The demanding Arctic climate and vast lands with limited infrastructure create extreme challenges and vulnerabilities for energy access, use, and management. These challenges and vulnerabilities, in turn, create limitations and demands only met with innovative, resilient systems.
The Alaska Center for Energy and Power (ACEP) is an applied energy research program that seeks to facilitate technology maturation and integration risk mitigation associated with energy systems (electrical, thermal) in both islanded, non-integrated electric grids at remote locations and urban settings with intertied / leverageable energy resources. ACEP’s collaboration partner network includes industry, academia, DOE / other federal agency, and international organizations. ACEP is headquartered in Fairbanks, has a satellite office in Anchorage, and maintains a broad network of affiliated researchers across Alaska and in other regions. ACEP’s in-house test assets include a microgrid testing laboratory and an in-river hydrokinetic energy test site in the greater Fairbanks area.

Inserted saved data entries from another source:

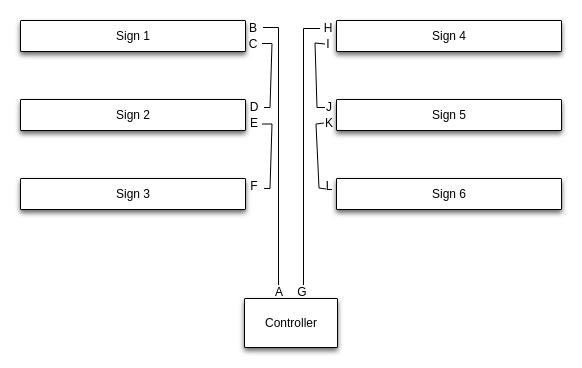
<!DOCTYPE html>
<html lang="en">
<head>
<meta charset="utf-8">
<title>Sign wiring diagram</title>
<style>
:root {
  --paper: #fff;
  --ink: #000;
  --shadow: rgba(0, 0, 0, .6);
}
* { box-sizing: border-box; }
html, body { margin: 0; overflow: hidden; background: var(--paper); }
.diagram {
  position: relative;
  width: 582px;
  height: 368px;
  overflow: hidden;
  background: var(--paper);
  color: var(--ink);
  font: 12px/14px "Liberation Sans", Arial, sans-serif;
}
.wires {
  position: absolute;
  inset: 0;
  fill: none;
  stroke: var(--ink);
  stroke-width: 1;
}
.node {
  display: flex;
  align-items: center;
  justify-content: center;
  background: var(--paper);
  border: 1px solid var(--ink);
  border-radius: 1px;
  box-shadow: 0 3px 5px var(--shadow);
}
.signs {
  position: absolute;
  top: 20px;
  display: grid;
  grid-template-rows: repeat(3, 32px);
  row-gap: 47px;
  width: 226px;
}
.signs-left { left: 20px; }
.signs-right { left: 336px; }
.controller {
  position: absolute;
  left: 244px;
  top: 298px;
  width: 94px;
  height: 50px;
}
.port {
  position: absolute;
  left: var(--x);
  top: var(--y);
  width: 16px;
  margin: -7px 0 0 -8px;
  text-align: center;
}
</style>
</head>
<body>
<main class="diagram">
  <svg class="wires" width="582" height="368" viewBox="0 0 582 368" aria-hidden="true">
    <path d="M263 27.5H278.5V285"/>
    <path d="M262 43.5H272L270 107.5H264"/>
    <path d="M262 124H272L270 188.5H264"/>
    <path d="M320 28.5H303.5V285"/>
    <path d="M325 44L315 43L317 107.5H325"/>
    <path d="M324 123L316 124L319 188L326 189"/>
  </svg>

  <section class="signs signs-left">
    <div class="node">Sign 1</div>
    <div class="node">Sign 2</div>
    <div class="node">Sign 3</div>
  </section>
  <section class="signs signs-right">
    <div class="node">Sign 4</div>
    <div class="node">Sign 5</div>
    <div class="node">Sign 6</div>
  </section>
  <div class="node controller">Controller</div>

  <span class="port" style="--x:279px;--y:292px">A</span>
  <span class="port" style="--x:253px;--y:28px">B</span>
  <span class="port" style="--x:253px;--y:44px">C</span>
  <span class="port" style="--x:254px;--y:107px">D</span>
  <span class="port" style="--x:254px;--y:123px">E</span>
  <span class="port" style="--x:254px;--y:186px">F</span>
  <span class="port" style="--x:302px;--y:292px">G</span>
  <span class="port" style="--x:328px;--y:28px">H</span>
  <span class="port" style="--x:328px;--y:44px">I</span>
  <span class="port" style="--x:329px;--y:107px">J</span>
  <span class="port" style="--x:329px;--y:123px">K</span>
  <span class="port" style="--x:329px;--y:186px">L</span>
</main>
</body>
</html>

The Alaska Center for Energy and Power (ACEP) is leading UAF’s exploration of applications for nuclear micro-reactors. In this capacity, ACEP is coordinating with other UAF organizations associated with key operational issues associated with implementation of nuclear reactors in Alaska (e.g., community engagement, air/water quality, seismology and geology, workforce development). Efforts are currently focusing on characterizing energy requirements (thermal as well as electrical) and energy system integration analyses of defense, industry, utility, and community sites, and monitoring status of the evolving industry. ACEP’s findings in these regards will be published via its website as a complement to the 2011 “Small Scale Modular Nuclear Power: an option for Alaska” report and as presentations in various nuclear industry meetings.